“Dirt n Dust brought 3,000 people to a little town of less than 400 people. It got national publicity and generally kept us on the map and alive and fighting for a quarter of a century thanks to Margie Ryder – the feisty little fighter who is already a very great asset to Townsville.
“Events like Dirt n Dust at Julia Creek create community. The towns are too small to sustain rugby league and basketball teams and there’s not much of a social life because most people live on huge cattle stations and they are living at very great distances from one another, and they have virtually destroyed the ability to have a drink at the pub. The only time we get together is for these events and thankfully Margie is confident that when life gets back to normal, the festival will return under a new generation of leadership.
“But unless there is action on the sideshow insurance and insurance in Queensland in general, we will continue to see a very unbalanced impact upon our social life in out-town Australia.”
Mr Katter said that mid-western and Gulf towns once thrived, and he blames the sale of the railways and wool deregulation for populations collapsing and, in some cases, disappearing altogether.
‘’One town has gone from 4,500 down to 850, another has gone from 1,700 – 310 while some towns like Gunpowder have vanished completely – they just don’t exist anymore. Many little townships on the coast have ceased to be towns at all and the bigger towns haven’t grown, they’ve become stagnant.
“FIFO has the most destructive impact on population. The ALP Government sold the railways and subsequently sacked two thirds of the employees, Paul Keating’s ALP Government deregulated the wool industry, and it was the ALP State Government who introduced FIFO mining. Before all of this, all the towns in inland Queensland were growing and enjoying untold prosperity.
“The destruction of inland Australia can be put squarely at the feet of the governments and their free market, privatisation, sack-the-workers policies.”
Mr Katter said that irrigation projects like the Hughenden dam are key to solving the challenge of repopulating the mid-west.

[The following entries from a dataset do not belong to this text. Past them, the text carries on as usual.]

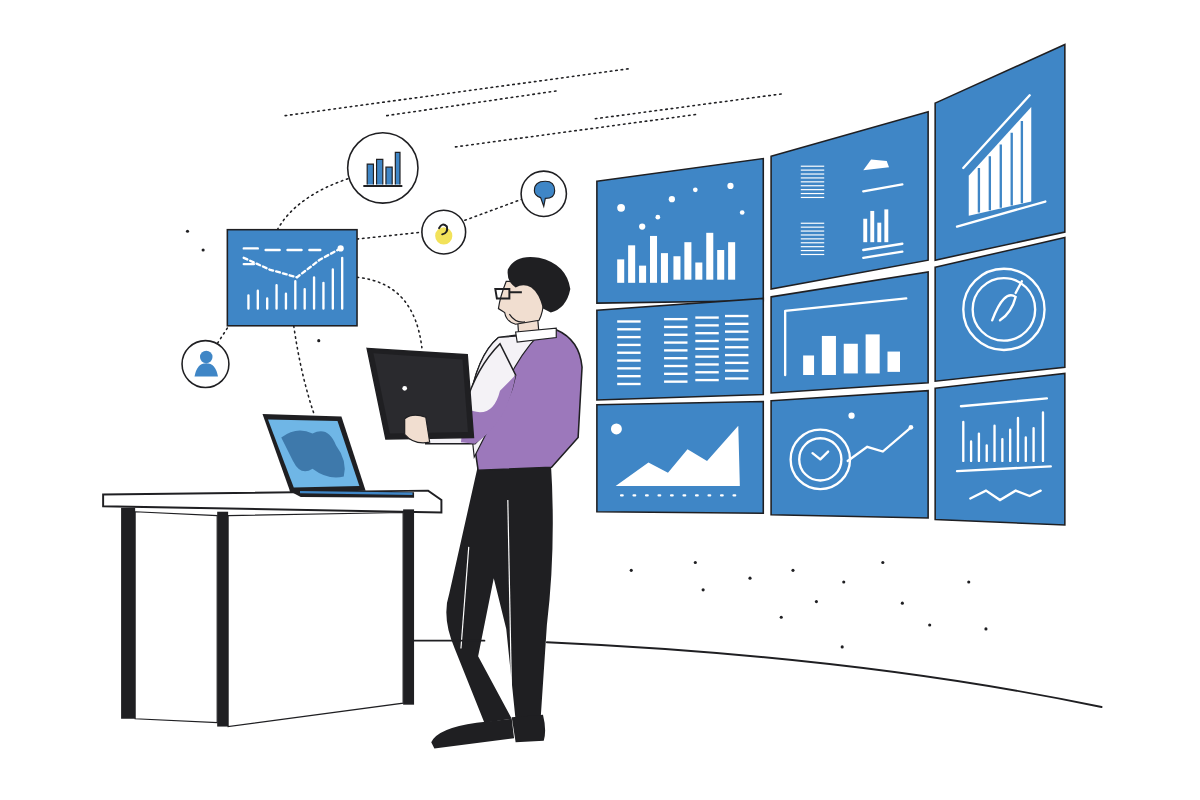
<!DOCTYPE html>
<html lang="en">
<head>
<meta charset="utf-8">
<title>Analytics Wall</title>
<link rel="stylesheet" href="https://fonts.googleapis.com/css2?family=Inter:wght@400;600&display=swap">
<style>
  :root {
    --ink: #1f1f22;
    --paper: #ffffff;
    --panel: #3f86c6;
    --panel-edge: #2a5f92;
    --line-white: #ffffff;
    --shirt: #9c78bb;
    --shirt-light: #f4f2f6;
    --skin: #f1ded0;
    --accent-yellow: #f2e25a;
    --icon-blue: #3f86c6;
    --laptop-screen: #6fb6e6;
  }
  html, body {
    margin: 0;
    padding: 0;
    overflow: hidden;
    background: var(--paper);
    font-family: "Inter", sans-serif;
  }
  .canvas {
    width: 1200px;
    height: 800px;
    display: block;
  }
  .panel { fill: var(--panel); stroke: var(--ink); stroke-width: 2; }
  .chart-white { fill: var(--line-white); }
  .chart-stroke { fill: none; stroke: var(--line-white); stroke-width: 3; stroke-linecap: round; }
  .dotted { fill: none; stroke: var(--ink); stroke-width: 2; stroke-dasharray: 2 5; stroke-linecap: round; }
  .outline { fill: none; stroke: var(--ink); stroke-width: 2.5; stroke-linecap: round; stroke-linejoin: round; }
  .badge { fill: var(--paper); stroke: var(--ink); stroke-width: 2; }
</style>
</head>
<body>
<svg class="canvas" viewBox="0 0 1536 1024" width="1200" height="800" role="img" aria-label="Analyst reviewing a wall of data dashboards">
  <defs>
    <g id="bar-row">
      <rect x="0" y="-30" width="9" height="30" class="chart-white"/>
      <rect x="14" y="-48" width="9" height="48" class="chart-white"/>
      <rect x="28" y="-22" width="9" height="22" class="chart-white"/>
      <rect x="42" y="-60" width="9" height="60" class="chart-white"/>
      <rect x="56" y="-38" width="9" height="38" class="chart-white"/>
    </g>
    <g id="table-column">
      <rect x="0" y="0" width="30" height="3" class="chart-white"/>
      <rect x="0" y="10" width="30" height="3" class="chart-white"/>
      <rect x="0" y="20" width="30" height="3" class="chart-white"/>
      <rect x="0" y="30" width="30" height="3" class="chart-white"/>
      <rect x="0" y="40" width="30" height="3" class="chart-white"/>
      <rect x="0" y="50" width="30" height="3" class="chart-white"/>
      <rect x="0" y="60" width="30" height="3" class="chart-white"/>
      <rect x="0" y="70" width="30" height="3" class="chart-white"/>
      <rect x="0" y="80" width="30" height="3" class="chart-white"/>
    </g>
    <circle id="speck" r="2" fill="var(--ink)"/>
  </defs>

  <g class="sky-dashes">
    <path class="dotted" d="M365 148 L805 88"/>
    <path class="dotted" d="M495 148 L715 116"/>
    <path class="dotted" d="M583 188 L895 146"/>
    <path class="dotted" d="M762 152 L1002 120"/>
  </g>

  <g class="dashboard-wall">
    <path class="panel" d="M764 232 L977 203 L977 385 L764 388 Z"/>
    <g class="scatter-bars">
      <use href="#bar-row" x="790" y="362"/>
      <use href="#bar-row" x="862" y="358"/>
      <rect x="932" y="310" width="9" height="48" class="chart-white"/>
      <circle cx="795" cy="266" r="5" class="chart-white"/>
      <circle cx="822" cy="290" r="4" class="chart-white"/>
      <circle cx="860" cy="255" r="4" class="chart-white"/>
      <circle cx="890" cy="243" r="3" class="chart-white"/>
      <circle cx="935" cy="238" r="4" class="chart-white"/>
      <circle cx="950" cy="272" r="3" class="chart-white"/>
      <circle cx="842" cy="278" r="3" class="chart-white"/>
    </g>

    <path class="panel" d="M987 200 L1188 143 L1188 333 L987 370 Z"/>
    <g class="report-panel">
      <use href="#table-column" x="1025" y="212" transform="scale(1 0.5) translate(0 212)"/>
      <use href="#table-column" x="1025" y="275" transform="scale(1 0.5) translate(0 295)"/>
      <path class="chart-white" d="M1105 218 L1115 204 L1135 206 L1138 214 Z"/>
      <rect x="1105" y="280" width="5" height="30" class="chart-white"/>
      <rect x="1114" y="270" width="5" height="40" class="chart-white"/>
      <rect x="1123" y="285" width="5" height="25" class="chart-white"/>
      <rect x="1132" y="268" width="5" height="42" class="chart-white"/>
      <path class="chart-stroke" d="M1105 320 L1155 312 M1105 330 L1155 322 M1105 245 L1155 236"/>
    </g>

    <path class="panel" d="M1197 132 L1363 57 L1363 297 L1197 333 Z"/>
    <g class="growth-panel">
      <path class="chart-white" d="M1240 225 L1320 137 L1320 258 L1240 276 Z"/>
      <path d="M1253 215 V272 M1267 200 V269 M1281 185 V266 M1295 170 V263 M1308 155 V260" stroke="var(--panel)" stroke-width="3"/>
      <path class="chart-stroke" d="M1233 215 L1318 122 M1225 290 L1338 258"/>
    </g>

    <path class="panel" d="M764 397 L977 382 L977 505 L764 512 Z"/>
    <g class="table-panel">
      <use href="#table-column" x="790" y="410"/>
      <use href="#table-column" x="850" y="407"/>
      <use href="#table-column" x="890" y="405"/>
      <use href="#table-column" x="928" y="403"/>
    </g>

    <path class="panel" d="M987 380 L1188 348 L1188 490 L987 503 Z"/>
    <g class="column-panel">
      <path class="chart-stroke" d="M1005 398 L1160 382 M1005 398 V480" stroke-width="1.5"/>
      <rect x="1028" y="455" width="14" height="25" class="chart-white"/>
      <rect x="1052" y="430" width="18" height="50" class="chart-white"/>
      <rect x="1080" y="440" width="18" height="38" class="chart-white"/>
      <rect x="1108" y="428" width="18" height="50" class="chart-white"/>
      <rect x="1136" y="450" width="16" height="26" class="chart-white"/>
    </g>

    <path class="panel" d="M1197 342 L1363 304 L1363 470 L1197 488 Z"/>
    <g class="gauge-panel">
      <circle cx="1285" cy="396" r="52" class="chart-stroke" stroke-width="4"/>
      <circle cx="1285" cy="396" r="40" class="chart-stroke" stroke-width="6"/>
      <path class="chart-stroke" d="M1270 410 Q1285 370 1300 380 Q1295 400 1280 410 M1300 375 L1308 360"/>
    </g>

    <path class="panel" d="M764 518 L977 514 L977 657 L764 655 Z"/>
    <g class="area-panel">
      <path class="chart-white" d="M788 622 L830 592 L855 605 L880 575 L905 590 L945 545 L947 622 Z"/>
      <circle cx="789" cy="549" r="7" class="chart-white"/>
      <path class="chart-stroke" d="M795 634 H945" stroke-dasharray="2 14"/>
    </g>

    <path class="panel" d="M987 513 L1188 500 L1188 663 L987 659 Z"/>
    <g class="clock-panel">
      <circle cx="1050" cy="588" r="38" class="chart-stroke" stroke-width="6"/>
      <circle cx="1050" cy="588" r="27" class="chart-stroke" stroke-width="2"/>
      <path class="chart-stroke" d="M1050 588 L1060 578 M1050 588 L1040 580"/>
      <path class="chart-stroke" d="M1085 590 L1110 572 L1130 578 L1165 548" stroke-width="2"/>
      <circle cx="1090" cy="532" r="4" class="chart-white"/>
      <circle cx="1166" cy="547" r="3" class="chart-white"/>
    </g>

    <path class="panel" d="M1197 497 L1363 478 L1363 672 L1197 665 Z"/>
    <g class="spark-panel">
      <path class="chart-stroke" d="M1233 590 V540 M1243 590 V565 M1253 590 V555 M1263 590 V570 M1273 590 V545 M1283 590 V562 M1293 590 V550 M1303 590 V535 M1313 590 V560 M1323 590 V548 M1335 590 V528" stroke-width="5" stroke-linecap="butt"/>
      <path class="chart-stroke" d="M1225 603 L1345 597 M1230 520 L1340 510" stroke-width="1.5"/>
      <path class="chart-stroke" d="M1242 638 L1262 628 L1280 640 L1300 628 L1318 635 L1332 628" stroke-width="2"/>
    </g>
  </g>

  <g class="connectors">
    <path class="dotted" d="M355 294 Q380 250 448 228"/>
    <path class="dotted" d="M457 306 L542 297"/>
    <path class="dotted" d="M595 282 L668 255"/>
    <path class="dotted" d="M457 355 Q530 362 540 445"/>
    <path class="dotted" d="M376 417 Q385 480 402 530"/>
    <path class="dotted" d="M291 420 L278 440"/>
  </g>

  <g class="floating-monitor">
    <rect x="291" y="294" width="166" height="123" class="panel"/>
    <path class="chart-stroke" d="M318 395 V378 M330 395 V372 M342 395 V382 M354 395 V365 M366 395 V376 M378 395 V360 M390 395 V370 M402 395 V355 M414 395 V362 M426 395 V345 M438 395 V330" stroke-width="4" stroke-linecap="butt"/>
    <path class="chart-stroke" d="M312 330 L345 345 L380 355 L410 332 L436 318" stroke-width="2" stroke-dasharray="5 4"/>
    <circle cx="436" cy="318" r="4" class="chart-white"/>
    <path class="chart-stroke" d="M312 318 H330 M340 320 H358 M368 320 H386 M396 320 H410 M312 338 H325" stroke-width="2"/>
  </g>

  <g class="icon-badges">
    <circle cx="490" cy="215" r="45" class="badge"/>
    <path d="M470 236 V210 H478 V236 M482 236 V204 H490 V236 M494 236 V214 H502 V236 M506 236 V195 H512 V236" fill="var(--icon-blue)" stroke="var(--ink)" stroke-width="1.5"/>
    <path class="outline" d="M466 238 H514" stroke-width="2"/>

    <circle cx="568" cy="297" r="28" class="badge"/>
    <circle cx="568" cy="302" r="11" fill="var(--accent-yellow)"/>
    <path class="outline" d="M562 292 Q566 284 572 290 Q574 298 566 300" stroke-width="1.5"/>

    <circle cx="696" cy="248" r="29" class="badge"/>
    <path d="M684 244 Q684 232 698 232 Q710 232 710 244 Q710 254 698 254 L696 264 L692 253 Q684 250 684 244 Z" fill="var(--icon-blue)" stroke="var(--ink)" stroke-width="1.5"/>

    <circle cx="263" cy="466" r="30" class="badge"/>
    <circle cx="264" cy="457" r="8" fill="var(--icon-blue)"/>
    <path d="M249 482 Q252 465 264 465 Q276 465 279 482 Z" fill="var(--icon-blue)"/>
  </g>

  <g class="desk">
    <path d="M132 633 L548 628 L565 640 L565 656 L132 648 Z" fill="var(--paper)" stroke="var(--ink)" stroke-width="2.5"/>
    <rect x="155" y="650" width="18" height="270" fill="var(--ink)"/>
    <rect x="278" y="655" width="14" height="275" fill="var(--ink)"/>
    <rect x="516" y="652" width="14" height="250" fill="var(--ink)"/>
    <path d="M173 655 L278 660 L278 925 L173 920 Z" fill="var(--paper)" stroke="var(--ink)" stroke-width="1.5"/>
    <path d="M292 660 L516 656 L516 900 L292 930 Z" fill="var(--paper)" stroke="var(--ink)" stroke-width="1.5"/>
  </g>

  <g class="laptop">
    <path d="M336 530 L437 533 L468 628 L372 631 Z" fill="var(--ink)"/>
    <path d="M343 537 L432 539 L460 622 L376 624 Z" fill="var(--laptop-screen)"/>
    <path d="M360 560 Q380 545 400 555 Q420 545 430 570 Q445 590 440 610 Q420 615 400 600 Q385 610 375 590 Z" fill="var(--panel-edge)" opacity="0.7"/>
    <path d="M370 628 L530 630 L530 637 L385 636 Z" fill="var(--ink)"/>
    <path d="M384 630 L528 632" stroke="var(--icon-blue)" stroke-width="3"/>
  </g>

  <g class="analyst">
    <path class="trousers" d="M612 595 L705 590 Q712 700 700 800 L692 920 L660 922 L648 805 L632 740 L612 840 L655 920 L620 925 L582 830 Q565 790 575 760 Z" fill="var(--ink)"/>
    <path d="M650 640 L655 900" stroke="var(--paper)" stroke-width="1.5"/>
    <path d="M600 700 L590 830" stroke="var(--paper)" stroke-width="1.5"/>
    <path class="shoes" d="M552 950 Q560 932 610 925 L655 920 L658 945 L556 958 Z M655 918 L695 915 Q700 935 696 948 L660 950 Z" fill="var(--ink)"/>
    <path class="shirt" d="M638 432 L712 422 Q742 435 745 470 L740 560 L706 598 L612 602 L600 520 Q610 455 638 432 Z" fill="var(--shirt)" stroke="var(--ink)" stroke-width="2"/>
    <path class="shirt-front" d="M638 432 L690 428 Q650 470 630 540 L607 585 L600 520 Q610 455 638 432 Z" fill="var(--shirt-light)" stroke="var(--ink)" stroke-width="1.5"/>
    <path class="arm" d="M640 440 Q610 470 595 520 L548 540 L545 568 L608 568 Q650 530 660 480 Z" fill="var(--shirt-light)" stroke="var(--ink)" stroke-width="2"/>
    <path d="M595 522 Q630 540 640 500 L660 480 Q650 540 608 568 L590 566 Z" fill="var(--shirt)"/>
    <path class="tablet" d="M470 446 L598 454 L606 560 L494 562 Z" fill="var(--ink)" stroke="var(--ink)" stroke-width="2"/>
    <path d="M478 452 L592 460 L599 553 L499 555 Z" fill="#2a2a2e"/>
    <circle cx="518" cy="497" r="3" fill="var(--paper)"/>
    <path class="hand" d="M518 536 Q528 528 545 534 L550 566 Q530 570 518 556 Z" fill="var(--skin)" stroke="var(--ink)" stroke-width="1.5"/>
    <path class="neck" d="M662 402 L688 405 L690 428 L664 430 Z" fill="var(--skin)" stroke="var(--ink)" stroke-width="1.5"/>
    <path class="collar" d="M660 425 L712 420 L712 432 L662 438 Z" fill="var(--paper)" stroke="var(--ink)" stroke-width="1.5"/>
    <path class="face" d="M648 360 Q640 380 638 395 L646 400 Q648 412 660 415 L690 410 Q700 390 692 362 Z" fill="var(--skin)" stroke="var(--ink)" stroke-width="1.5"/>
    <path class="hair" d="M650 345 Q660 325 690 330 Q725 338 730 370 Q725 395 705 400 L695 395 Q690 375 680 368 Q670 362 660 368 Q648 360 650 345 Z" fill="var(--ink)"/>
    <path class="glasses" d="M634 370 H652 V382 H636 Z M652 374 H668" fill="none" stroke="var(--ink)" stroke-width="2.5"/>
    <path class="beard" d="M652 402 Q660 414 672 412" stroke="var(--ink)" stroke-width="1.5" fill="none"/>
  </g>

  <g class="floor">
    <path class="outline" d="M700 822 Q1100 840 1410 905" stroke-width="2"/>
    <path class="outline" d="M530 820 H620" stroke-width="2"/>
    <use href="#speck" x="808" y="730"/>
    <use href="#speck" x="900" y="755"/>
    <use href="#speck" x="960" y="740"/>
    <use href="#speck" x="1015" y="730"/>
    <use href="#speck" x="1080" y="745"/>
    <use href="#speck" x="1155" y="772"/>
    <use href="#speck" x="1240" y="745"/>
    <use href="#speck" x="1000" y="790"/>
    <use href="#speck" x="1078" y="828"/>
    <use href="#speck" x="1130" y="720"/>
    <use href="#speck" x="1190" y="800"/>
    <use href="#speck" x="1262" y="805"/>
    <use href="#speck" x="890" y="720"/>
    <use href="#speck" x="1045" y="770"/>
    <use href="#speck" x="240" y="296"/>
    <use href="#speck" x="260" y="320"/>
    <use href="#speck" x="408" y="436"/>
  </g>
</svg>
</body>
</html>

“The Hughenden scheme is a scheme at its heart for close of settlement. Where you have got two cattle stations, you’ll probably have 150 farming families, and this will generate a restoration so long as it is operated under an owner/occupier cultivation and production model, and laws are introduced banning consolidation of ownership, which would stop one person coming in to buy it all up.”